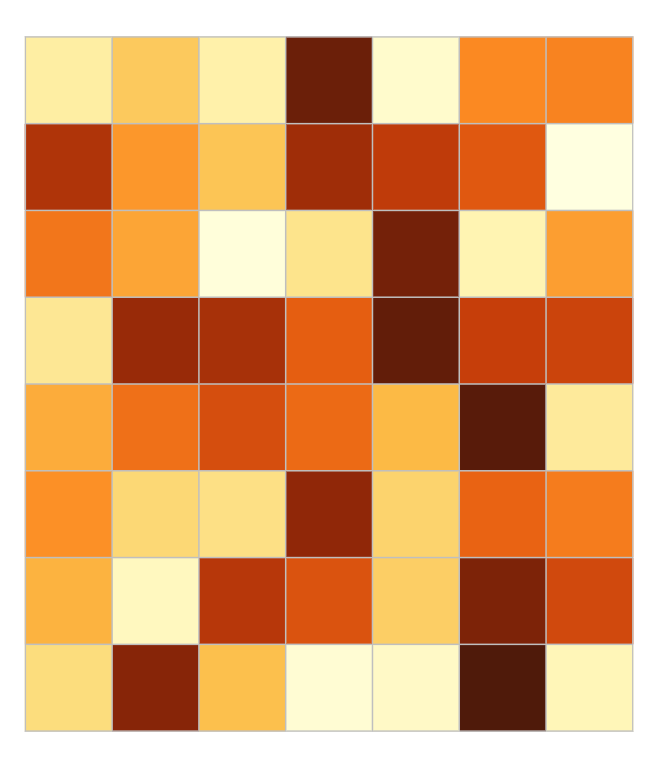
This pattern is drawn by a Shadertoy shader. Its source:

```glsl
#define COLS 7
#define ROWS 8
#define CELL 0.113
#define LINE 0.00195
#define CENTER vec2(-0.0012, 0.0)
#define SEED 29u
#define PAPER vec3(1.0)
#define LINE_COLOR vec3(0.75)

// Bijective integer hash: distinct inputs never tie
uint hash(uint n) {
    n = n * 747796405u + SEED * 2891336453u;
    n = (n ^ (n >> 16)) * 2246822519u;
    n = (n ^ (n >> 13)) * 3266489917u;
    return n ^ (n >> 16);
}

// Shuffled rank, so every cell takes a different, evenly spaced shade
float shuffledRank(int index) {
    uint own = hash(uint(index));
    int rank = 0;
    for (int i = 0; i < COLS * ROWS; i++)
        if (hash(uint(i)) < own) rank++;
    return float(rank) / float(COLS * ROWS - 1);
}

// Cream through amber and orange to dark brown
vec3 heatRamp(float t) {
    vec3 stops[9] = vec3[9](
        vec3(1.00, 1.00, 0.88), vec3(1.00, 0.96, 0.70), vec3(0.99, 0.87, 0.50),
        vec3(0.99, 0.74, 0.28), vec3(0.99, 0.55, 0.14), vec3(0.91, 0.38, 0.07),
        vec3(0.77, 0.24, 0.04), vec3(0.56, 0.15, 0.03), vec3(0.31, 0.10, 0.04));
    float x = clamp(t, 0.0, 1.0) * 8.0;
    int i = min(int(x), 7);
    return mix(stops[i], stops[i + 1], x - float(i));
}

// Pixel coverage of a shape from its signed distance
float coverage(float dist, float pixel) {
    return clamp(0.5 - dist / pixel, 0.0, 1.0);
}

void mainImage(out vec4 fragColor, in vec2 fragCoord) {
    float pixel = 1.0 / iResolution.y;
    vec2 p = (fragCoord - 0.5 * iResolution.xy) * pixel - CENTER;
    vec2 count = vec2(COLS, ROWS);
    vec2 grid = p / CELL + 0.5 * count;

    // Cell shade
    ivec2 cell = ivec2(clamp(floor(grid), vec2(0.0), count - 1.0));
    vec3 color = heatRamp(shuffledRank(cell.y * COLS + cell.x));

    // Grid lines, including the outer frame
    vec2 toLine = abs(grid - clamp(round(grid), vec2(0.0), count)) * CELL;
    float lineDist = min(toLine.x, toLine.y) - 0.5 * LINE;
    color = mix(color, LINE_COLOR, coverage(lineDist, pixel));

    // Paper margin
    vec2 edge = abs(p) - 0.5 * (count * CELL + LINE);
    color = mix(PAPER, color, coverage(max(edge.x, edge.y), pixel));

    fragColor = vec4(color, 1.0);
}
```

| WHAT IS EXPECTED |
A word-for-word copy of the records is needed, with no pictures carried over.

| RESULT OF THE EXERCISE |
This pattern is drawn by a Shadertoy shader. Its source:

```glsl
#define COLS 7
#define ROWS 8
#define CELL 0.113
#define LINE 0.00195
#define CENTER vec2(-0.0012, 0.0)
#define SEED 29u
#define PAPER vec3(1.0)
#define LINE_COLOR vec3(0.75)

// Bijective integer hash: distinct inputs never tie
uint hash(uint n) {
    n = n * 747796405u + SEED * 2891336453u;
    n = (n ^ (n >> 16)) * 2246822519u;
    n = (n ^ (n >> 13)) * 3266489917u;
    return n ^ (n >> 16);
}

// Shuffled rank, so every cell takes a different, evenly spaced shade
float shuffledRank(int index) {
    uint own = hash(uint(index));
    int rank = 0;
    for (int i = 0; i < COLS * ROWS; i++)
        if (hash(uint(i)) < own) rank++;
    return float(rank) / float(COLS * ROWS - 1);
}

// Cream through amber and orange to dark brown
vec3 heatRamp(float t) {
    vec3 stops[9] = vec3[9](
        vec3(1.00, 1.00, 0.88), vec3(1.00, 0.96, 0.70), vec3(0.99, 0.87, 0.50),
        vec3(0.99, 0.74, 0.28), vec3(0.99, 0.55, 0.14), vec3(0.91, 0.38, 0.07),
        vec3(0.77, 0.24, 0.04), vec3(0.56, 0.15, 0.03), vec3(0.31, 0.10, 0.04));
    float x = clamp(t, 0.0, 1.0) * 8.0;
    int i = min(int(x), 7);
    return mix(stops[i], stops[i + 1], x - float(i));
}

// Pixel coverage of a shape from its signed distance
float coverage(float dist, float pixel) {
    return clamp(0.5 - dist / pixel, 0.0, 1.0);
}

void mainImage(out vec4 fragColor, in vec2 fragCoord) {
    float pixel = 1.0 / iResolution.y;
    vec2 p = (fragCoord - 0.5 * iResolution.xy) * pixel - CENTER;
    vec2 count = vec2(COLS, ROWS);
    vec2 grid = p / CELL + 0.5 * count;

    // Cell shade
    ivec2 cell = ivec2(clamp(floor(grid), vec2(0.0), count - 1.0));
    vec3 color = heatRamp(shuffledRank(cell.y * COLS + cell.x));

    // Grid lines, including the outer frame
    vec2 toLine = abs(grid - clamp(round(grid), vec2(0.0), count)) * CELL;
    float lineDist = min(toLine.x, toLine.y) - 0.5 * LINE;
    color = mix(color, LINE_COLOR, coverage(lineDist, pixel));

    // Paper margin
    vec2 edge = abs(p) - 0.5 * (count * CELL + LINE);
    color = mix(PAPER, color, coverage(max(edge.x, edge.y), pixel));

    fragColor = vec4(color, 1.0);
}
```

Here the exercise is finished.